When the original homeowner passes, the process afterwards is similar to the process required with a regular mortgage loan, according to Heather Chubb, a life transitions lawyer at The Chubb Law Firm.

“You end up with the same estate administration issues as you would with any other piece of property,” she said.

Unlike a regular mortgage where a lender pays for the property and the borrower repays the debt each month, on a reverse mortgage loan, it is the homeowner who receives regular payments for their property.

The loans, originally called home equity conversion mortgages (HECMs), are available to homeowners 62-years-old and older. They allow homeowners to use their paid-off homes as equity to access money. Lenders approve the non-recourse loan with mortgage insurance, which protects the homeowner and heirs from ever owing more than the value of the home, according to Bill Parker, a CPA and senior loan officer at Gencor Mortgage.

“If the borrower dies and owes more than the home is worth, they can just turn the home over to the lender and owe nothing,” he said.

Leftover heirs or family members can proceed in one of the following ways:

  • Repay the loan in full to keep the property
  • Turn the home over to the lender who will sell the property
  • Abandon the property

If the remaining family members want to keep the property, they will have to contact the lender and repay the amount that was paid out to the deceased borrower. Reverse mortgage payments become payable upon the borrower’s death and are usually required to be repaid within several months to a year after the borrower has passed, but may differ on a lender-by-lender basis.

Paying large amounts to the reverse mortgage lender can create problems for family members because most lack the funding to make this possible, Chubb said.

“No one can afford to buy the home,” she said. “Funding can be an issue for the family if they want to keep that home.”

If the home needs to be sold, other problems can arise. For reverse mortgages that were approved leading up to the housing crash, where lenders paid out more than the home is currently worth, many lenders now face issues that need to be resolved in short sales.

The final option for surviving heirs is to walk away. This choice is not recommended. Remaining family members should contact the reverse mortgage lender because if the home sells and there are remaining funds not paid out to the borrower, the money will transfer to the deceased person’s estate.

Before a borrower considers a reverse mortgage, there is one major factor that he or she should consider, according to Rick McInturff, a senior loan officer for Proficio Mortgage.

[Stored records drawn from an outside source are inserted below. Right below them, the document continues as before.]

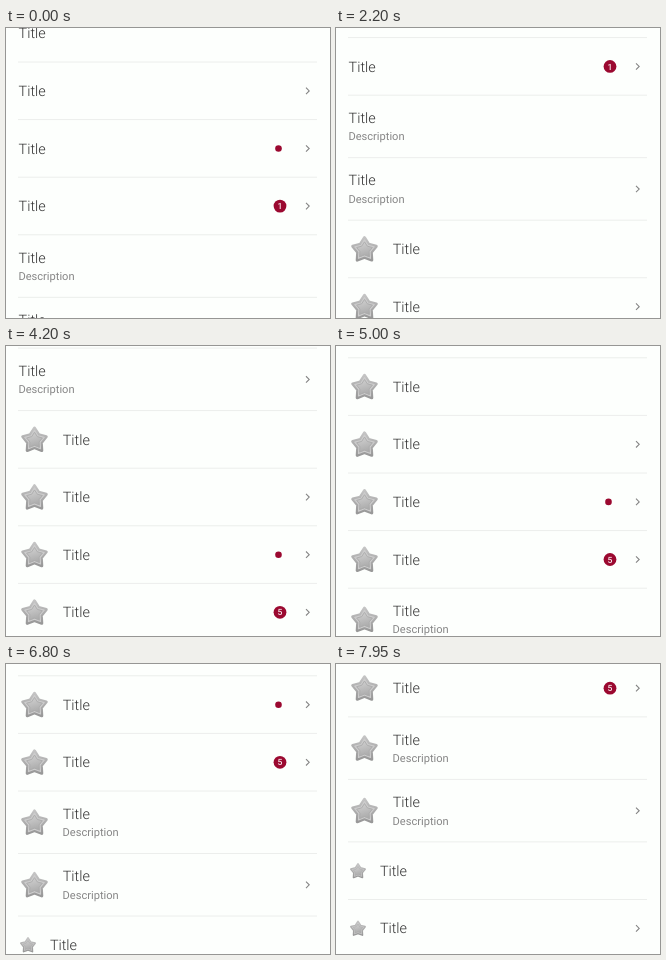
An HTML page that plays this animation: 324x290 px, repeating every 8 s.

```html
<!DOCTYPE html>
<html lang="en">
<head>
<meta charset="utf-8">
<title>Scrolling list</title>
<style>
  html, body { margin: 0; width: 100%; height: 100%; overflow: hidden; background: #fdfffd; }
  svg { display: block; }
  text { font-family: Roboto, sans-serif; text-rendering: geometricPrecision; }
  .title { font-size: 14.4px; font-weight: 300; fill: #303030; }
  .description { font-size: 11.1px; fill: #868686; }
  .count { font-size: 8.6px; font-weight: 500; fill: #f6e4e8; text-anchor: middle; }
  .line { stroke: #eceeec; }
  .chevron { fill: none; stroke: #858585; stroke-width: 1.1; }
  .red { fill: #9b0930; }
</style>
</head>
<body>
<svg width="324" height="290" viewBox="0 0 324 290">
  <defs>
    <linearGradient id="rim" x2="0" y2="1">
      <stop offset="0" stop-color="#c4c4c4"/><stop offset="1" stop-color="#989898"/>
    </linearGradient>
    <linearGradient id="face" x2="0.3" y2="1">
      <stop offset="0" stop-color="#d8d8d8"/><stop offset="1" stop-color="#aaaaaa"/>
    </linearGradient>
    <g id="star" stroke-linejoin="round"></g>
  </defs>
  <g id="list"></g>
</svg>
<script>
const LOOP = 8000, STEP = 50;
const PLAIN_HEIGHT = 57.6, DETAIL_HEIGHT = 62.5, FIRST_TOP = -23.6;

// Scroll offset over time: [ms, px]
const SCROLL = [[0, 0], [1200, 76.3], [3150, 199.8], [4200, 267.2],
                [5800, 372.8], [6800, 435.2], [7950, 509.3], [8000, 512.5]];

const ROWS = [
  {}, { chevron: true }, { chevron: true, dot: true }, { chevron: true, count: 1 },
  { detail: true }, { detail: true, chevron: true },
  { star: 1 }, { star: 1, chevron: true },
  { star: 1, chevron: true, dot: true }, { star: 1, chevron: true, count: 5 },
  { star: 1, detail: true }, { star: 1, detail: true, chevron: true },
  { star: 0.6 }, { star: 0.6, chevron: true },
];

const rowHeight = row => row.detail ? DETAIL_HEIGHT : PLAIN_HEIGHT;

function starPoints(outer, inner) {
  return Array.from({ length: 10 }, (_, i) => {
    const radius = i % 2 ? inner : outer, angle = i * Math.PI / 5;
    return `${(radius * Math.sin(angle)).toFixed(2)},${(-radius * Math.cos(angle)).toFixed(2)}`;
  }).join(" ");
}

function rowMarkup(row, top) {
  const height = rowHeight(row);
  const middle = top + height / 2 + 0.1;
  const textX = !row.star ? 12.6 : row.star === 1 ? 56.7 : 43.9;
  const parts = [
    `<path class="line" d="M12 ${top + height}H311"/>`,
    `<text class="title" x="${textX}" y="${top + (row.detail ? 27.8 : 34)}">Title</text>`,
  ];
  if (row.detail)
    parts.push(`<text class="description" x="${textX - 0.2}" y="${top + 45.2}">Description</text>`);
  if (row.star)
    parts.push(`<use href="#star" transform="translate(${row.star === 1 ? 28.5 : 22} ${middle + row.star}) scale(${row.star})"/>`);
  if (row.chevron)
    parts.push(`<path class="chevron" d="M300 ${middle - 3.2}l3.2 3.2l-3.2 3.2"/>`);
  if (row.dot)
    parts.push(`<circle class="red" cx="272.5" cy="${middle}" r="3.3"/>`);
  if (row.count)
    parts.push(`<circle class="red" cx="274" cy="${middle}" r="6.4"/>`,
               `<text class="count" x="274" y="${middle + 3.1}">${row.count}</text>`);
  return parts.join("");
}

function scrollAt(time) {
  const next = SCROLL.findIndex(([ms]) => ms > time);
  const [t0, y0] = SCROLL[next - 1], [t1, y1] = SCROLL[next];
  return y0 + (y1 - y0) * (time - t0) / (t1 - t0);
}

document.getElementById("star").innerHTML =
  `<polygon points="${starPoints(12.4, 7.2)}" fill="url(#rim)" stroke="url(#rim)" stroke-width="3"/>
   <polygon points="${starPoints(10.2, 5.8)}" fill="url(#face)" stroke="#cccccc" stroke-width="1.2"/>
   <polygon points="${starPoints(8.2, 4.8)}" fill="none" stroke="#acacac" stroke-width="0.9"/>`;

const list = document.getElementById("list");
let rowTop = FIRST_TOP;
list.innerHTML = ROWS.map(row => {
  const markup = rowMarkup(row, rowTop);
  rowTop += rowHeight(row);
  return markup;
}).join("");

function draw() {
  const time = Math.floor((performance.now() + 0.01) / STEP) * STEP % LOOP;
  list.setAttribute("transform", `translate(0 ${-scrollAt(time)})`);
  requestAnimationFrame(draw);
}
draw();
</script>
</body>
</html>
```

When a couple lives together in a home, both should place their names on the reverse mortgage. That way, if one partner dies, the other will remain protected.

“If both husband and wife are original loan holders and one of them passes away, nothing happens to the loan, all terms stay the same, all monies remain if available,” McInturff said.

But if the loan is placed in only one partner’s name and that partner dies, the other will have to repay the debt or vacate the property.

Parker said that reverse mortgages have a bad reputation but it’s simply because most financial experts are inexperienced with their intricacies. He said the mortgages have built-in financial planning aspects to them.

“They are designed to be used as a line or credit over time to meet expenses as needed,” he explained.

Borrowers decide how they will receive their money, what size their payouts will be, and how often they will get paid, such as every 10 years or over the entire course of their life in the home.

Although the process after a death can be complicated, reverse mortgages can be a positive option for older consumers to eliminate their mortgage payments, make housing repairs, cover medical expenses, or use as a secondary form of income.